Monday, July 16, 2018

Lock Them Up. Lock Them Up. Lock Them Up.

Imagine Tony Blair and George w. Bush languishing the years away behind bars for their ginned-up war on Iraq. Imagine future "tough guy" leaders weighing whether to pound little countries senseless knowing the same fate would await them.

Starting tomorrow a new crime will enter the books of international law, the crime of aggression.

Tuesday is a red-letter day for international law: from then on, political and military leaders who order the invasion of foreign countries will be guilty of the crime of aggression, and may be punishable at the international criminal court in The Hague. Had this been an offence back in 2003, Tony Blair would have been bang to rights, together with senior numbers of his cabinet and some British military commanders. But if that were the case, of course, they would not have gone ahead; George W Bush would have been without his willing UK accomplices. 
The judgment at Nuremberg declared that “to initiate a war of aggression … is the supreme international crime”. But this concept never entered UK law (as the misguided crowdfunded effort to prosecute Blair discovered last year). International acceptance of it stalled until states could agree on an up-to-date definition. The crime was included in the ICC jurisdiction back in 1998, but was suspended until its elements could be decided (in 2010) then ratified by at least 30 states (in 2016). At last it is finally being “activated”. In the meantime, Iraq and Ukraine have been invaded and other countries threatened, while Donald Trump attacked Syria last year. Now, the very existence of the crime of aggression offers some prospect of deterrence, and some degree of certainty in identifying the criminals. 
The crime will be committed by those who direct the use of armed force against the “sovereignty, territorial integrity or political independence” of another member state, in a manner which “by its character, gravity, and scale” amounts to a “manifest violation” of the UN charter (which prohibits such attacks, other than in self-defence). This allows some wriggle room – Trump’s attack on Syria lacked the “gravity and scale” required (it did little damage) but it might well apply to Russia for its incursions into Ukraine – the test is whether Vladimir Putin and his armed forces were “substantially involved”, whether secretly or by proxy, in the use of armed force. Self-evidently, it would have incriminated those who ordered the invasion of Iraq.

This should end the "butwhatabout" horseshit (today, my favourite word) constantly raised by those who defend their leader of choice by pointing out the sins of a different leader. 'You can't fault Putin. The United States does the same. This guy bombs the snot out of helpless civilians, sure, but what about that other guy?'

Well, you'll never get your hands on these guys. Their countries would never turn them over to stand trial at the Hague. Of course. Try them in absentia if you must and convict them of war crimes, the crime of aggression.
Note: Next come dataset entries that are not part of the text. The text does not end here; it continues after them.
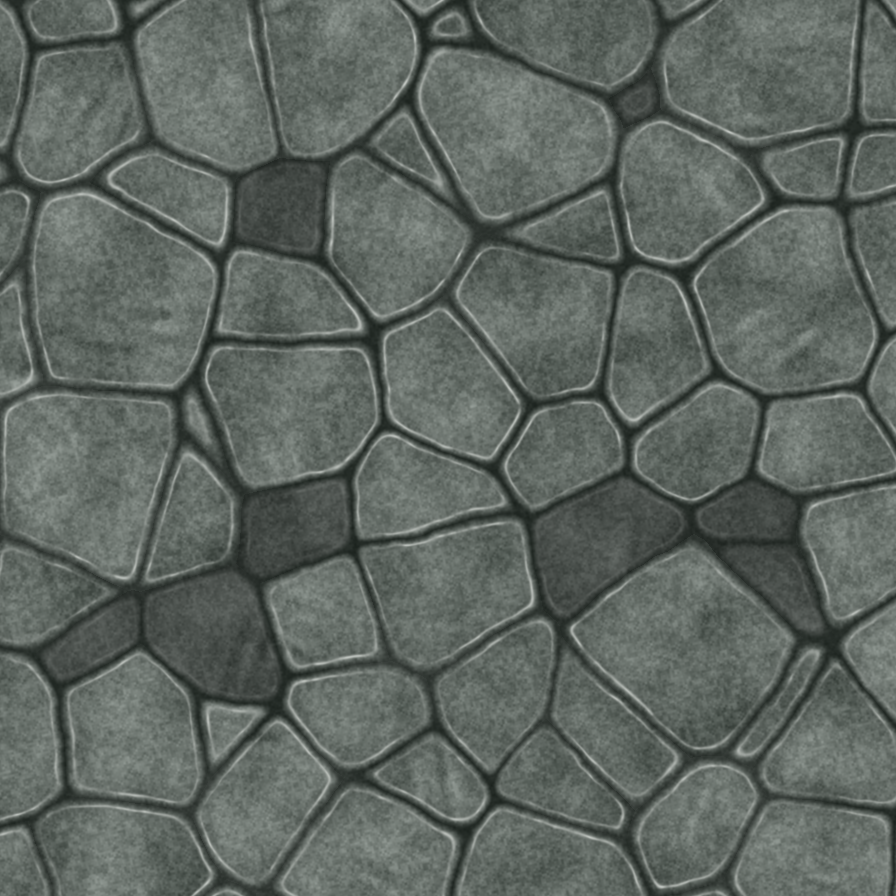
Write a three.js fragment shader that draws this texture.

```glsl
// Irregular grey-green flagstones with narrow dark joints and worn, pale rims.
// A weighted Voronoi diagram sets the stones, a soft minimum rounds their
// corners, and layered value noise adds mottling, grain and scratches.

#define GRID vec2(6.8, 8.8)              // stone sites across and up
#define SIZE_SPREAD 0.0135               // how much stone sizes differ
#define TILT 0.24                        // turn of the whole paving, radians
#define CORNER 0.0048                    // corner rounding
#define JOINT 0.0074                     // half width of the joints
#define RIM_WIDTH 0.0018
#define RECESSED 0.22                    // share of small stones that are sunken
#define GRAIN 0.19                       // strength of the fine grain
#define STONE_COLOR vec3(0.400, 0.433, 0.410)
#define JOINT_COLOR vec3(0.150, 0.180, 0.160)
#define RIM_COLOR vec3(0.72, 0.74, 0.72)

varying vec2 vUv;

vec2 hash2(vec2 p) {
  vec3 q = fract(p.xyx * vec3(0.1031, 0.1030, 0.0973));
  q += dot(q, q.yzx + 33.33);
  return fract((q.xx + q.yz) * q.zy);
}

float noise(vec2 p) {
  vec2 i = floor(p), f = fract(p);
  f = f * f * (3.0 - 2.0 * f);
  float low = mix(hash2(i).x, hash2(i + vec2(1.0, 0.0)).x, f.x);
  float high = mix(hash2(i + vec2(0.0, 1.0)).x, hash2(i + 1.0).x, f.x);
  return mix(low, high, f.y);
}

float fbm(vec2 p) {
  float sum = 0.0, amp = 0.5;
  for (int i = 0; i < 5; i++) {
    sum += amp * noise(p);
    p = mat2(1.6, 1.2, -1.2, 1.6) * p + 7.3;
    amp *= 0.6;
  }
  return sum / 1.153;
}

mat2 turn(float a) {
  return mat2(cos(a), -sin(a), sin(a), cos(a));
}

float stoneSize(vec2 cell) {
  return hash2(cell + 57.0).x;
}

// Site position in xy, weight in z
vec3 site(vec2 cell) {
  vec2 jitter = 0.5 + 0.8 * (hash2(cell + 11.0) - 0.5);
  float size = stoneSize(cell);
  return vec3((cell + jitter) / GRID, SIZE_SPREAD * size * size);
}

float power(vec2 p, vec3 s) {
  vec2 d = p - s.xy;
  return dot(d, d) - s.z;
}

// Rounded distance to the stone's edge in x, cell of the stone in yz
vec3 paving(vec2 p) {
  vec2 home = floor(p * GRID), stone = home;
  vec3 center = site(home);
  float best = 1e3;
  for (int y = -2; y <= 2; y++)
    for (int x = -2; x <= 2; x++) {
      vec2 cell = home + vec2(float(x), float(y));
      vec3 s = site(cell);
      float d = power(p, s);
      if (d < best) { best = d; center = s; stone = cell; }
    }
  float sum = 1e-12;
  for (int y = -3; y <= 3; y++)
    for (int x = -3; x <= 3; x++) {
      vec3 s = site(home + vec2(float(x), float(y)));
      float gap = distance(s.xy, center.xy);
      if (gap > 1e-4) sum += exp(-(power(p, s) - best) / (2.0 * gap * CORNER));
    }
  return vec3(-CORNER * log(sum), stone);
}

void main() {
  // Tilted, slightly wobbly paving
  vec2 p = turn(TILT) * vUv + 3.0;
  vec2 wobble = vec2(noise(p * 13.0), noise(p * 13.0 + 40.0)) - 0.5;
  vec2 chips = vec2(noise(p * 65.0), noise(p * 65.0 + 80.0)) - 0.5;
  vec3 cell = paving(p + 0.012 * wobble + 0.0026 * chips);
  float edge = cell.x;
  vec2 tone = hash2(cell.yz + 131.0);
  float sunken = step(1.0 - RECESSED, tone.y) * step(stoneSize(cell.yz), 0.35);

  // Mottled face with fine grain
  float mottle = fbm(p * 17.0 + tone * 9.0) - 0.5;
  float grain = 0.5 * noise(p * 190.0) + 0.5 * noise(p * 370.0) - 0.5;
  float shade = 0.05 * (tone.x - 0.5) + 0.3 * mottle + GRAIN * grain;
  vec3 face = STONE_COLOR + shade;

  // Patches of short scratches, each stone with its own direction
  vec2 along = turn(6.28 * tone.x) * p * vec2(16.0, 75.0);
  float patchy = smoothstep(0.6, 0.8, noise(p * 10.0 + 17.0));
  face += 0.16 * patchy * (noise(along) - noise(along + vec2(0.0, 0.5)));
  face = mix(face, face * 0.7, sunken);

  // Joint: dark line with a soft slope up to the stone
  float depth = mix(0.5, 1.0, smoothstep(0.25, 0.6, noise(p * 6.0 + 5.0)));
  float width = JOINT * mix(0.75, 1.2, noise(p * 8.0 + 60.0));
  float rise = smoothstep(-0.1 * width, width, edge);
  vec3 groove = mix(face * 0.72, JOINT_COLOR + 0.08 * grain, depth);
  vec3 color = mix(groove, face, rise);
  color *= 1.0 - 0.08 * (1.0 - smoothstep(width, 0.03, edge));

  // Worn rim, broken up along its length
  float rim = exp(-pow((edge - 1.2 * width) / RIM_WIDTH, 2.0));
  float wear = 0.16 + 0.75 * smoothstep(0.3, 0.75, fbm(p * 22.0 + 90.0));
  wear *= mix(0.6, 1.25, noise(p * 150.0));
  color = mix(color, RIM_COLOR, rim * wear * (1.0 - 0.8 * sunken));

  gl_FragColor = vec4(clamp(color, 0.0, 1.0), 1.0);
}
```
Let them know they can no longer travel freely outside their own country. Make them cower in perpetual disgrace and ignominy.

Hey, I guess that means, as of tomorrow, the House of Saud will be on Interpol's arrest on sight list. Those buggers love to live it up in Europe. Come to think of it, starting tomorrow, a lot of these thugs might be in trouble - Netanyahu, Trump, Erdogan, Putin (big time) and plenty of lesser miscreants.


Anonymous said...

So, what countries actually ratified this? I doubt the US did.

As for Russia and Crimea & Ukraine. Russia was stopping genocide. And genocide still threatens many in Ukraine. The neo-Nazis running the place are constantly quoted promoting genocide against Russian Ukrainians and others.


Anonymous said...

Looks like Trump, "the thug," might be terminating the war that Nobel Prize winner refused to end.